### ACTIVITY
When you spot the word "stroke" in a line of the data below, copy that line.

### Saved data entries
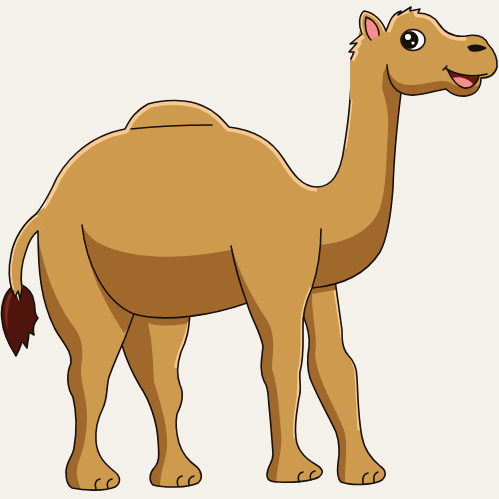
<!DOCTYPE html>
<html lang="en">
<head>
<meta charset="utf-8">
<title>Camel</title>
<style>
:root {
  --paper: #f4f1ea;
  --coat: #ce9b4e;
  --shade: #a1682b;
  --light: #f6c990;
  --ink: #17110d;
  --tuft: #4f150c;
  --tuft-light: #7a2a1c;
  --pink: #f58f8e;
  --mouth: #6b1714;
}
html, body { margin: 0; background: var(--paper); overflow: hidden; }
svg { display: block; width: 499px; height: 499px; }
.coat { fill: var(--coat); }
.shade { fill: var(--shade); }
.light { fill: none; stroke: var(--light); stroke-width: 9; stroke-linejoin: round; }
.thin { stroke-width: 5; }
.line { fill: none; stroke: var(--ink); stroke-width: 1.6; stroke-linecap: round; stroke-linejoin: round; }
.tuft { fill: var(--tuft); }
.tuft-light { fill: var(--tuft-light); }
.pink { fill: var(--pink); }
.mouth { fill: var(--mouth); }
.ink { fill: var(--ink); }
.white { fill: #fff; }
</style>
</head>
<body>
<svg viewBox="0 0 499 499" role="img" aria-label="Smiling cartoon camel with one hump, standing and facing right">
  <defs>
    <path id="far-hind" d="M134 305L122 345C127 362 134 376 140 386C150 401 157 422 158 440C159 453 160 462 154 468C149 474 149 481 153 485C165 488 188 488 198 483C203 479 202 472 197 467C187 460 182 453 179 443C176 432 175 424 177 414C182 404 184 393 180 385C176 374 177 364 181 352C187 340 189 330 190 312Z"/>
    <path id="far-front" d="M300 280L304 318C308 328 310 338 309 347C307 358 307 368 310 378C316 394 328 415 336 432C340 444 340 453 338 463C337 471 337 478 341 482C352 486 374 485 382 480C387 475 386 470 380 466C369 457 364 448 362 437C358 417 358 395 357 378C357 367 354 361 348 355C342 348 342 339 342 330L335 280Z"/>
    <path id="body" d="M38 231C44 216 44 205 52 188C62 163 87 136 125 129C131 117 137 110 148 104C164 99 188 99 203 106C215 111 222 119 229 127C255 130 272 141 283 158C293 174 302 187 317 187C333 187 341 170 344 148C349 118 352 82 351 58L360 30L388 60C388 80 395 89 401 93C397 125 394 155 393 188C391 214 387 239 380 252C368 271 346 285 312 288L247 303C220 312 195 318 172 318C156 318 144 317 134 314L80 300L38 240Z"/>
    <path id="near-hind" d="M38 231C38 272 41 301 55 329C63 343 72 351 71 363C66 374 67 388 73 397C77 414 77 430 74 448C73 456 66 462 66 472C66 481 68 486 72 488C85 491 106 491 115 487C121 483 121 477 115 472C105 464 97 456 96 441C95 429 98 418 103 408C108 397 106 388 109 377C114 363 119 352 125 338L134 314C112 304 88 270 82 225L60 200Z"/>
    <path id="near-front" d="M231 246C235 267 241 287 247 303C251 318 260 331 263 346C262 358 259 370 264 381C269 388 268 397 269 406C271 425 272 440 273 454C273 463 267 466 267 475C267 481 272 482 279 482C293 483 312 481 319 477C325 472 322 468 315 464C303 457 297 449 296 438C294 424 297 411 299 398C302 389 299 381 300 372C304 357 303 344 303 329C302 314 306 301 312 288C319 267 321 248 321 229L285 200Z"/>
    <path id="head" d="M350 59L354 52L349 52L357 43L350 44L362 34C358 25 359 15 364 11C373 12 382 20 386 31L390 21C393 15 397 12 401 11L398 15L411 7L410 11L420 9L418 13C427 13 434 16 439 24C446 35 456 37 466 36C477 34 485 37 488 44C495 51 498 60 497 67C495 75 489 78 481 78C481 88 476 95 466 96C457 97 451 94 446 89C432 91 423 96 410 95C397 94 388 85 387 65L370 100L350 100Z"/>
    <path id="tail" d="M36 214C24 223 14 238 11 255C8 270 9 281 12 290L22 289C20 276 22 262 26 251C29 241 32 235 38 231L48 204Z"/>
    <clipPath id="far-hind-clip"><use href="#far-hind"/></clipPath>
    <clipPath id="far-front-clip"><use href="#far-front"/></clipPath>
    <clipPath id="body-clip"><use href="#body"/></clipPath>
    <clipPath id="near-hind-clip"><use href="#near-hind"/></clipPath>
    <clipPath id="near-front-clip"><use href="#near-front"/></clipPath>
    <clipPath id="head-clip"><use href="#head"/></clipPath>
    <clipPath id="tail-clip"><use href="#tail"/></clipPath>
  </defs>

  <rect width="499" height="499" fill="var(--paper)"/>

  <g id="far-legs">
    <use href="#far-hind" class="coat"/>
    <g clip-path="url(#far-hind-clip)">
      <path class="shade" d="M110 300H195V322C178 326 160 327 148 323C153 345 153 365 154 382C160 402 168 425 167 445C167 460 160 468 160 490H140L110 360Z"/>
      <path class="light thin" d="M190 322C188 340 177 354 177 368"/>
    </g>
    <use href="#far-hind" class="line"/>
    <path class="line" d="M178 486C176 480 178 477 182 476M189 485C188 480 190 477 194 476"/>
    <use href="#far-front" class="coat"/>
    <g clip-path="url(#far-front-clip)">
      <path class="shade" d="M296 275H340V289L312 294C312 320 318 337 315 355C318 382 336 408 344 430C349 446 344 466 345 490H330L300 390Z"/>
      <path class="light thin" d="M336 290L342 330C342 349 357 357 357 374L360 430"/>
    </g>
    <use href="#far-front" class="line"/>
    <path class="line" d="M363 483C362 477 364 474 368 473M374 482C373 476 375 473 378 472"/>
  </g>

  <g id="tail-and-tuft">
    <path class="tuft" d="M13 286C4 293 0 306 2 320C3 334 9 345 16 356C19 350 21 346 22 341L27 348C28 340 29 336 29 332L34 335C32 326 35 322 38 318C33 313 36 307 34 302C33 293 28 288 22 285L19 301Z"/>
    <path class="tuft-light" d="M10 293C3 303 4 320 8 330C7 315 8 304 12 295Z"/>
    <path class="line" d="M13 286C4 293 0 306 2 320C3 334 9 345 16 356C19 350 21 346 22 341L27 348C28 340 29 336 29 332L34 335C32 326 35 322 38 318C33 313 36 307 34 302C33 293 28 288 22 285"/>
    <path class="coat" d="M11 280L15 297L18 291L20 299L23 285Z"/>
    <use href="#tail" class="coat"/>
    <g clip-path="url(#tail-clip)"><path class="light thin" d="M37 214C24 223 14 238 11 255C8 270 9 281 12 290"/></g>
    <path class="line" d="M36 214C24 223 14 238 11 255C8 270 9 281 12 290L15 297L18 291L20 299L22 289C20 276 22 262 26 251C29 241 32 235 38 231"/>
  </g>

  <g id="torso-and-neck">
    <use href="#body" class="coat"/>
    <g clip-path="url(#body-clip)">
      <path class="shade" d="M82 226C89 238 99 245 116 250C152 261 196 257 235 249L255 320H120L80 280Z"/>
      <path class="shade" d="M321 245C347 242 369 232 379 211C387 189 386 160 388 130C389 112 386 101 382 88L384 60L410 90V290H305Z"/>
      <path class="light" d="M36 214C42 207 46 200 52 188C62 163 87 136 125 129C131 117 137 110 148 104C164 99 188 99 203 106C215 111 222 119 229 127C255 130 272 141 283 158C293 174 302 187 317 187"/>
      <path class="light thin" d="M344 148C349 118 352 82 351 58"/>
    </g>
    <path class="line" d="M36 214C43 206 46 200 52 188C62 163 87 136 125 129C131 117 137 110 148 104C164 99 188 99 203 106C215 111 222 119 229 127C255 130 272 141 283 158C293 174 302 187 317 187C333 187 341 170 344 148C349 118 352 82 351 58M401 93C397 125 394 155 393 188C391 214 387 239 380 252C368 271 346 285 312 288"/>
    <path class="line" d="M131 129C158 126 185 125 212 125"/>
  </g>

  <g id="near-legs">
    <use href="#near-hind" class="coat"/>
    <g clip-path="url(#near-hind-clip)">
      <path class="shade" d="M36 228C43 266 53 297 71 323C83 338 84 350 81 367C80 382 87 397 87 416C87 437 83 450 79 461C75 472 77 480 82 492H60L30 330Z"/>
      <path class="shade" d="M82 225C88 268 108 303 140 314L124 333C110 311 87 274 82 225Z"/>
    </g>
    <path class="line" d="M38 231C38 272 41 301 55 329C63 343 72 351 71 363C66 374 67 388 73 397C77 414 77 430 74 448C73 456 66 462 66 472C66 481 68 486 72 488C85 491 106 491 115 487C121 483 121 477 115 472C105 464 97 456 96 441C95 429 98 418 103 408C108 397 106 388 109 377C114 363 119 352 125 338L134 314"/>
    <path class="line" d="M82 225C86 262 104 302 134 314C166 323 213 315 247 303"/>
    <path class="line" d="M96 489C94 483 96 480 100 479M108 488C106 483 108 480 112 479"/>
    <use href="#near-front" class="coat"/>
    <g clip-path="url(#near-front-clip)">
      <path class="shade" d="M231 246C240 274 252 298 267 320C277 337 272 354 272 369C278 386 279 410 281 432C283 450 277 462 276 486H260L225 300Z"/>
      <path class="light thin" d="M312 288C306 301 302 314 303 329C303 344 304 357 300 372L299 398C297 411 294 424 296 438"/>
    </g>
    <path class="line" d="M231 246C235 267 241 287 247 303C251 318 260 331 263 346C262 358 259 370 264 381C269 388 268 397 269 406C271 425 272 440 273 454C273 463 267 466 267 475C267 481 272 482 279 482C293 483 312 481 319 477C325 472 322 468 315 464C303 457 297 449 296 438C294 424 297 411 299 398C302 389 299 381 300 372C304 357 303 344 303 329C302 314 306 301 312 288C319 267 321 248 321 229"/>
    <path class="line" d="M299 482C297 476 299 473 303 472M311 480C309 475 311 472 315 471"/>
  </g>

  <g id="camel-head">
    <use href="#head" class="coat"/>
    <g clip-path="url(#head-clip)">
      <path class="shade" d="M387 65C390 80 400 86 414 85C430 84 439 79 449 82C458 88 470 89 482 84V100H395L384 84Z"/>
      <path class="light" d="M350 59L354 52L349 52L357 43L350 44L362 34M386 31L390 21C393 15 397 12 401 11L411 7L420 9L418 13C427 13 434 16 439 24C446 35 456 37 466 36"/>
      <path class="light thin" d="M362 34C358 25 359 15 364 11C373 12 382 20 386 31"/>
    </g>
    <path class="line" d="M351 59L354 52L349 52L357 43L350 44L362 34C358 25 359 15 364 11C373 12 382 20 386 31L390 21C393 15 397 12 401 11L398 15L411 7L410 11L420 9L418 13C427 13 434 16 439 24C446 35 456 37 466 36C477 34 485 37 488 44C495 51 498 60 497 67C495 75 489 78 481 78C481 88 476 95 466 96C457 97 451 94 446 89C432 91 423 96 410 95C397 94 388 85 387 65"/>
    <path class="pink" d="M366 17C374 20 379 27 379 35L371 40C366 35 364 25 366 17Z"/>
    <path class="line" d="M366 17C374 20 379 27 379 35M366 17C364 25 366 35 371 40"/>
    <g id="eye">
      <ellipse class="white" cx="413" cy="40" rx="12" ry="10.5"/>
      <ellipse class="line" cx="413" cy="40" rx="12" ry="10.5"/>
      <ellipse class="ink" cx="410" cy="40" rx="8.5" ry="9"/>
      <circle class="white" cx="408" cy="37" r="3"/>
      <circle class="white" cx="413" cy="43" r="1.6"/>
    </g>
    <path class="ink" d="M467 47C472 43 481 44 487 48C483 51 475 53 470 51Z"/>
    <g id="smile">
      <path class="mouth" d="M447 69C457 75 468 77 479 76C477 84 471 89 464 88C456 86 451 78 447 69Z"/>
      <path class="pink" d="M452 78C459 76 468 78 473 84C470 88 466 89 462 87C457 85 454 82 452 78Z"/>
      <path class="line" d="M443 70L447 66M445 68C456 75 472 78 487 74M447 69C451 78 456 86 464 88C471 89 477 84 479 76"/>
    </g>
  </g>
</svg>
</body>
</html>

### SOLVED PROBLEM
.light { fill: none; stroke: var(--light); stroke-width: 9; stroke-linejoin: round; }
.thin { stroke-width: 5; }
.line { fill: none; stroke: var(--ink); stroke-width: 1.6; stroke-linecap: round; stroke-linejoin: round; }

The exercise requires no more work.